Vendors and performance artists who sell their wares and entertain on the Venice Beach boardwalk will soon be operating under a new set of rules.
A new ordinance, approved unanimously by the Los Angeles City Council on Wednesday, is aimed at settling a years-long battle over how to regulate an area that has long defied regulation.
Backers argue that the rules will curtail unwanted commercial activity and bring order to an often unruly subculture grounded in freewheeling public expression. Among other things, the rules set noise limits on some street performers.
"We want to protect the free-speech ambience of Venice," said Councilman Bill Rosendahl, who represents the area. "It is the most eclectic, Bohemian, creative beach in the world, and people come from everywhere -- 1 million people a year -- for this ambience."
Under the ordinance, the boardwalk's west side will be divided into two zones -- a "p-zone" and an "i-zone." Between Memorial Day weekend and Nov. 1, free-speech performers wanting to peddle newspapers, leaflets, bumper stickers and buttons will have to obtain a permit to work in one of 105 p-zone spaces.
Meanwhile, 100 i-zone spaces will be designated for individuals seeking to sell items they have created or that are "inextricably intertwined" with the message they wish to impart, according to the ordinance. For i-zone areas, permits would be required year-round.
This is just the latest attempt by the city to tame the famed boardwalk.
A 2004 ordinance created a lottery system to determine who would get space and where. The next year, an activist group called Food Not Bombs, represented by attorney Carol Sobel, filed suit in federal court, alleging that the ordinance violated 1st Amendment rights.
The case landed in the courtroom of U.S. District Judge Dean Pregerson. A former president of the L.A. Recreation and Parks Commission, Pregerson noted weaknesses in the original ordinance but did not rule it unconstitutional, and the lottery continued.

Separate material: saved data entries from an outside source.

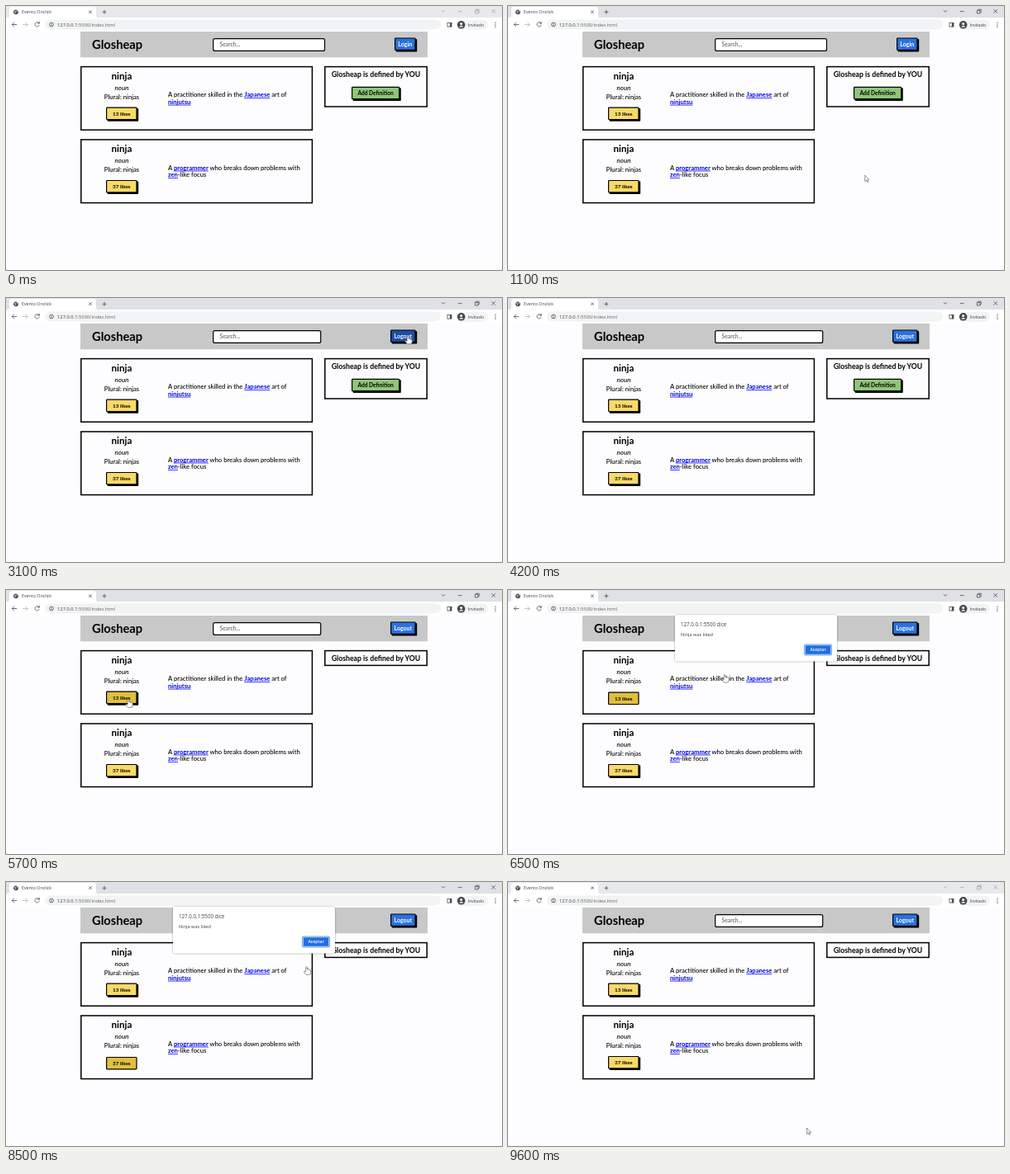
An HTML page for the animation above (9.7 s loop, 600 by 320 pixels).

```html
<!DOCTYPE html>
<html lang="es">
<head>
<meta charset="utf-8">
<style>
  html, body { margin: 0; width: 100%; height: 100%; overflow: hidden; background: #fdfdff; }
  svg { display: block; width: 600px; height: 320px; }
  text { font: 500 7.65px Lato, sans-serif; }
  .bold { font-weight: 700; }
  .mid { text-anchor: middle; }
  .link { fill: #00e; font-weight: 700; text-decoration: underline; }
  .ui { font-family: "Open Sans", sans-serif; fill: #3c4043; }
  .line { fill: none; stroke: #4a4d51; stroke-width: .8; }
  .box { fill: #fdfdff; stroke: #000; stroke-width: 1.5; }
  .face { stroke: #000; stroke-width: 1.2; }
</style>
</head>
<body>
<svg viewBox="0 0 600 320">
  <!-- browser window -->
  <rect id="strip" width="600" height="15"/>
  <path d="M0 15q4 0 4-4V4q0-3 3-3h99q3 0 3 3v7q0 4 4 4z" fill="#fff"/>
  <rect y="14" width="600" height="17" fill="#fff"/>
  <circle cx="12" cy="7.3" r="2.9" fill="#4a4d51"/>
  <path d="M10 6l2 1-1 2M13 5l1 2" stroke="#fff" stroke-width=".7" fill="none"/>
  <text class="ui" x="19" y="9.3" style="font-size:5.3px">Evento Onclick</text>
  <path class="line" d="M100.3 5.5l3.4 3.4m0-3.4l-3.4 3.4M116.5 7.3h5m-2.5-2.5v5"/>
  <path class="line" id="controls" d="M527 5.3l2 2 2-2M547 6.6h4.6M567.4 5.4h3.6v3.6h-3.6zM568.6 5.2V4.2h3.6v3.6h-1M587.5 4.2l4.4 4.4m0-4.4l-4.4 4.4"/>
  <path class="line" d="M13.2 22.5H7.2m2.8-2.8l-2.8 2.8 2.8 2.8M40 20.8a2.7 2.7 0 1 0 .3 2.4M40.4 19v2.2h-2.2"/>
  <path class="line" d="M20.2 22.5h6m-2.8-2.8l2.8 2.8-2.8 2.8" style="stroke:#b0b3b8"/>
  <rect x="47" y="16.5" width="479" height="12" rx="6" fill="#f1f3f4"/>
  <circle class="line" cx="55" cy="22.5" r="2.4"/>
  <path class="line" d="M55 22v1.8M55 20.8v.6"/>
  <text class="ui" x="62" y="24.7" style="font-size:5.8px">127.0.0.1<tspan fill="#5f6368">:5500/index.html</tspan></text>
  <rect class="line" x="534" y="20.3" width="5" height="4.8"/>
  <rect x="536.8" y="20.3" width="2.2" height="4.8" fill="#4a4d51"/>
  <rect x="545" y="16.8" width="38" height="12" rx="6" fill="#f1f3f4"/>
  <circle cx="550.7" cy="22.8" r="4.8" fill="#45484d"/>
  <circle cx="550.7" cy="21.4" r="1.5" fill="#fff"/>
  <path d="M548 25.4q2.7-3.4 5.4 0z" fill="#fff"/>
  <text class="ui" x="558.5" y="24.7" style="font-size:5.2px">Invitado</text>
  <path d="M592 19.8v1.2m0 1.2v1.2m0 1.2v1.2" stroke="#4a4d51" stroke-width="1.1"/>

  <!-- page -->
  <rect x="90" y="31" width="420" height="31.2" fill="#c8c8c8"/>
  <text class="bold" x="104" y="52" style="font-size:14.7px">Glosheap</text>
  <rect id="search" x="250.7" y="39.6" height="14.8" rx="2" fill="#fff" stroke="#000" stroke-width="1.2"/>
  <text x="258.5" y="48.8" fill="#606060" style="font-size:6.8px">Search...</text>
  <rect class="box" id="panel" x="385.8" y="73.6" width="123.4"/>
  <text class="bold mid" x="447.5" y="85.6" style="font-size:8.7px">Glosheap is defined by YOU</text>
  <g id="cards"></g>
  <g id="buttons"></g>

  <!-- alert -->
  <g id="alert">
    <rect x="202" y="30" width="196" height="56.5" rx="2" fill="#fff"
      style="filter:drop-shadow(0 .6px 1.3px #0006)"/>
    <text class="ui" x="209" y="44.2" style="font-size:6.2px">127.0.0.1:5500 dice</text>
    <text class="ui" x="209" y="56.4" style="font-size:5.6px">Ninja was liked</text>
    <rect x="358" y="65.4" width="34" height="14.2" rx="2.4" fill="#6fa3ee"/>
    <rect x="359.4" y="66.8" width="31.2" height="11.4" rx="1.5" fill="#1f70de" stroke="#fff" stroke-width=".6"/>
    <text class="ui mid" x="375" y="74.4" style="font-size:5.1px;font-weight:600;fill:#fff">Aceptar</text>
  </g>

  <!-- pointer, tip at the origin -->
  <g id="pointer" fill="#fff" stroke="#666" stroke-width=".7" stroke-linejoin="round">
    <path id="hand" d="M-.9 .8Q0-.6 .9 .8V3.6Q2 0 2.6 4 3.6 3 4 4.4 5.3 3.8 5.2 5.4V7.4L4.2 9.8H-.6L-3 6.8Q-3.4 5-.9 6.4z"/>
    <path id="arrow" d="M0 0V7.6L1.7 6 3 8.6 4 8.1 2.8 5.6H5z"/>
  </g>
</svg>
<script>
const LOOP = 9700, STEP = 100;
const $ = id => document.getElementById(id);
const show = (el, on) => el.style.display = on ? '' : 'none';

const definitions = [
  ['A practitioner skilled in the <tspan class="link">Japanese</tspan> art of',
   '<tspan class="link">ninjutsu</tspan>'],
  ['A <tspan class="link">programmer</tspan> who breaks down problems with',
   '<tspan class="link">zen</tspan>-like focus'],
];
$('cards').innerHTML = definitions.map(([first, second], i) => `
  <g transform="translate(0 ${i * 88.4})">
    <rect class="box" x="90.8" y="73.6" width="279.6" height="76.6"/>
    <text class="bold mid" x="140" y="89" style="font-size:11.6px">ninja</text>
    <text class="mid" x="140" y="102" style="font-size:8px;font-style:italic">noun</text>
    <text class="mid" x="140" y="112.6">Plural: ninjas</text>
    <text x="196" y="110.2">${first}</text>
    <text x="196" y="118.7">${second}</text>
  </g>`).join('');

function makeButton(label, x, y, w, [fill, hover, ink], size) {
  const g = document.createElementNS('http://www.w3.org/2000/svg', 'g');
  g.innerHTML = `
    <rect x="${x + 1.6}" y="${y + 1.6}" width="${w}" height="15.6" rx="1"/>
    <g><rect class="face" x="${x + .6}" y="${y + .6}" width="${w - 1.2}" height="14.4" rx=".8"/>
    <text class="bold mid" x="${x + w / 2}" y="${y + 10.2}" fill="${ink}" style="font-size:${size}px">${label}</text></g>`;
  $('buttons').append(g);
  const [shadow, body] = g.children;
  return (visible, hovered, pressed) => {
    show(g, visible);
    show(shadow, !pressed);
    body.firstChild.setAttribute('fill', hovered || pressed ? hover : fill);
    body.setAttribute('transform', `translate(0 ${pressed ? 1 : 0})`);
  };
}
const blue = ['#2b72de', '#1b4fa6', '#fff'];
const yellow = ['#f8da68', '#e0c03f', '#000'];
const green = ['#8fc678', '#76ac5f', '#000'];
const login = makeButton('Login', 470, 38.4, 25.6, blue, 7);
const logout = makeButton('Logout', 465, 38.4, 30.6, blue, 7);
const add = makeButton('Add Definition', 418, 97.7, 58.2, green, 6.6);
const like1 = makeButton('13 likes', 121, 122.5, 37.6, yellow, 6.4);
const like2 = makeButton('37 likes', 121, 210.9, 37.6, yellow, 6.4);

// time, x, y of the pointer tip
const path = [
  [100, 400, 279], [1000, 425, 225], [1900, 486, 46], [3600, 486, 46],
  [4400, 452, 106], [4900, 452, 106], [5500, 148, 132.5], [6200, 148, 132.5],
  [6800, 376, 72], [7100, 376, 72], [7300, 286, 114], [7700, 146, 219],
  [8200, 146, 219], [8500, 363.5, 102.5], [8700, 376, 72], [9000, 376, 72],
  [9500, 361.5, 298], [LOOP, 361.5, 298],
];
function pointerAt(t) {
  const i = Math.max(1, path.findIndex(p => p[0] > t));
  const [t0, x0, y0] = path[i - 1], [t1, x1, y1] = path[i];
  const k = Math.max(0, (t - t0) / (t1 - t0));
  return [x0 + (x1 - x0) * k, y0 + (y1 - y0) * k];
}

function draw(t) {
  const during = (from, to) => t >= from && t < to;
  const loggedIn = t >= 3000, added = t >= 4700, focused = during(300, 9300);
  login(!loggedIn, during(1900, 3000), during(2800, 3000));
  logout(loggedIn, during(3000, 3700));
  add(!added, during(4300, 4700), during(4600, 4700));
  like1(true, during(5500, 5900), during(5900, 7200));
  like2(true, during(7700, 7900), during(7900, 9000));
  $('search').setAttribute('width', loggedIn ? 130 : 134.8);
  $('panel').setAttribute('height', added ? 17.8 : 48.4);
  show($('alert'), during(6000, 7100) || during(8000, 8900));
  $('controls').style.stroke = focused ? '' : '#a0a3a8';
  $('strip').setAttribute('fill', focused ? '#dfe1e6' : '#e7e9ed');

  const isHand = during(1900, 9000);
  show($('hand'), isHand);
  show($('arrow'), !isHand);
  show($('pointer'), t >= 100 && !during(4100, 4300));
  $('pointer').setAttribute('transform', `translate(${pointerAt(t)})`);
}

function tick() {
  draw(Math.floor(performance.now() % LOOP / STEP) * STEP);
  requestAnimationFrame(tick);
}
tick();
</script>
</body>
</html>
```
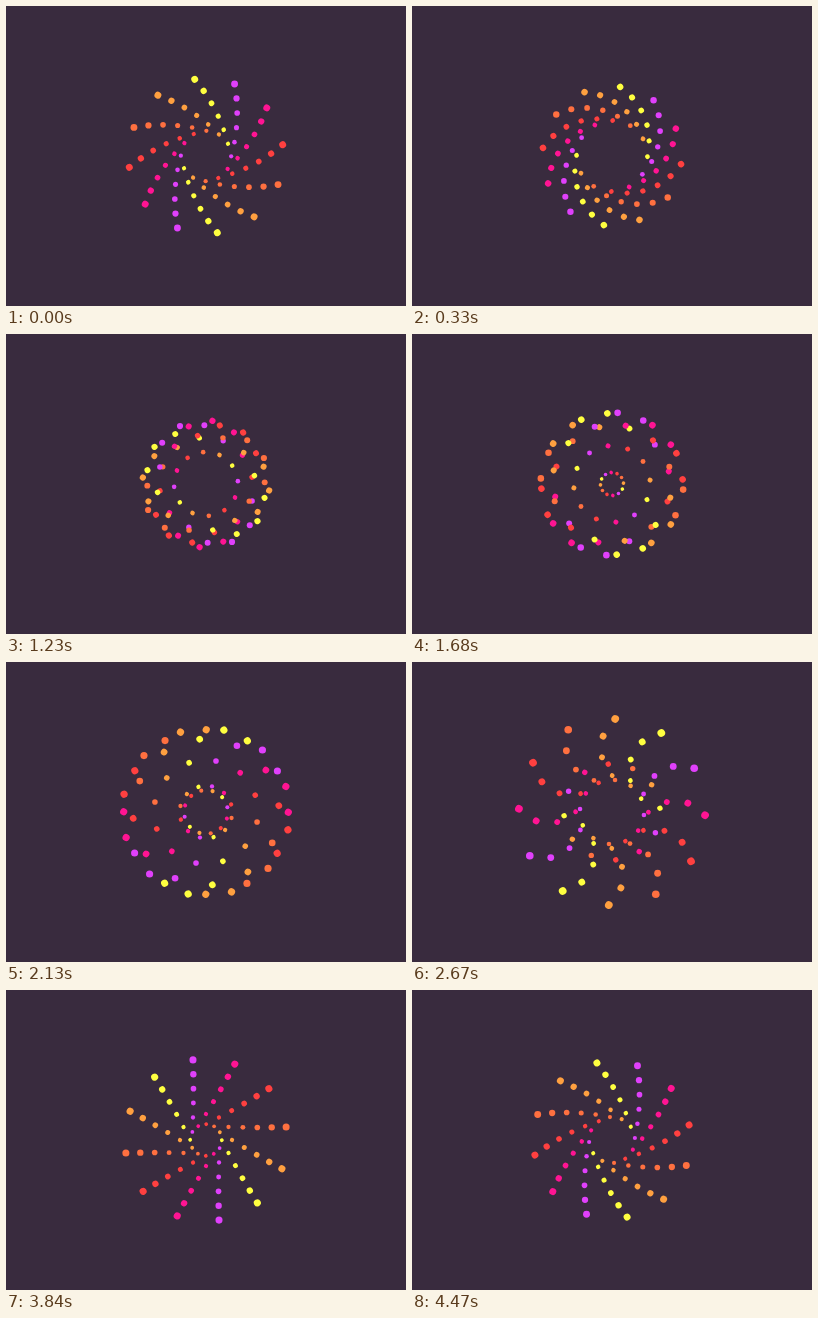
An HTML page with a canvas for the animation above (4.5 s loop, 400 by 300 pixels).

```html
<!DOCTYPE html>
<html>
<head>
<meta charset="utf-8">
<style>
html, body { margin: 0; width: 100%; height: 100%; overflow: hidden; background: #392b3e; }
canvas { display: block; }
</style>
</head>
<body>
<canvas width="400" height="300"></canvas>
<script>
const ctx = document.querySelector('canvas').getContext('2d');
const COLORS = ['#e040fb', '#ff1493', '#ff4040', '#ff7040', '#ffa040', '#ffff40'];
const TAU = Math.PI * 2;
const LOOP = 4500, STEP = 30;
const ARMS = 12, DOTS = 6;
const GAP = 14.4, ORBIT = 46;

// Each arm is an arc of dots: its head orbits a circle while the arc curls up and unrolls.
function armPoints(theta) {
  const curl = TAU / 15 * (1 - Math.cos(theta)) + 1e-6;
  const headX = ORBIT * Math.sin(theta);
  const headY = -2.5 * GAP - ORBIT * Math.cos(theta);
  const dx = GAP / 2 / Math.tan(curl / 2), dy = -2 * GAP;
  return Array.from({ length: DOTS }, (_, k) => {
    const c = Math.cos(k * curl), s = Math.sin(k * curl);
    return [headX - dx + dx * c - dy * s, headY - dy + dx * s + dy * c];
  });
}

function draw(ms) {
  const tick = Math.floor((ms % LOOP) / STEP + 0.1);
  const points = armPoints(TAU * (16 / 150 + tick / 151));
  ctx.setTransform(1, 0, 0, 1, 0, 0);
  ctx.fillStyle = '#392b3e';
  ctx.fillRect(0, 0, 400, 300);
  ctx.translate(200, 150);
  for (let arm = 0; arm < ARMS; arm++) {
    ctx.fillStyle = COLORS[arm % COLORS.length];
    for (const [x, y] of points) {
      ctx.beginPath();
      ctx.arc(x, y, 1.5 + Math.hypot(x, y) / 40, 0, TAU);
      ctx.fill();
    }
    ctx.rotate(TAU / ARMS);
  }
}

const start = performance.now();
function frame() {
  draw(performance.now() - start);
  requestAnimationFrame(frame);
}
frame();
</script>
</body>
</html>
```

Meanwhile, he took a keen interest in trying to craft an ordinance that would stand up in court.
It was Pregerson, Rosendahl said, who suggested the zones. Although there is some intermingling, p-zone spaces would mostly be on the northern end of the boardwalk and i-zone areas would mostly be on the southern end.
Renowned for its charm and eclecticism, the boardwalk has also over the years exhibited an unsavory side.
After a recent weekend "drum circle," a man was slain and found buried in the sand. During summer months, police officers often feel overwhelmed by the surge of tourists and residents.
The vendors and performers themselves have created many problems, engaging in verbal disputes or physical altercations. Some vendors even sought restraining orders against other boardwalk regulars.
Until the lottery went into effect, painters, vendors, musicians and free speakers during summer would begin congregating at 5 a.m. or earlier in the hope of staking out a location. Joel Shields, a longtime renter on the east side of Ocean Front Walk, said he has not seen "a single altercation since the ordinance went into effect."
Still, the legal challenge prompted Los Angeles police officers not to issue citations. As a result, Shields said, the illegal selling of commercial items has increased in the last several months. "You've got mass-manufactured items with made-in-China stickers," he said.
That has angered merchants on the east side of the boardwalk, who pay rent, wages and taxes for the privilege of selling commercially made sunglasses, flip-flops and T-shirts in stalls or shops.
In response to residents' complaints, the ordinance approved Wednesday also restricts noise. Sound greater than 75 decibels when measured 25 feet from the source and above 96 decibels when measured one foot from the source would be prohibited.
The city Department of Recreation and Parks will be responsible for enforcing the ordinance.
Rosendahl said he plans to push the city to approve the funding necessary to buy sound-measuring equipment, educate boardwalk denizens about the new rules and post explanatory signs in time for Memorial Day weekend.
"The key," he said, "will be enforcement."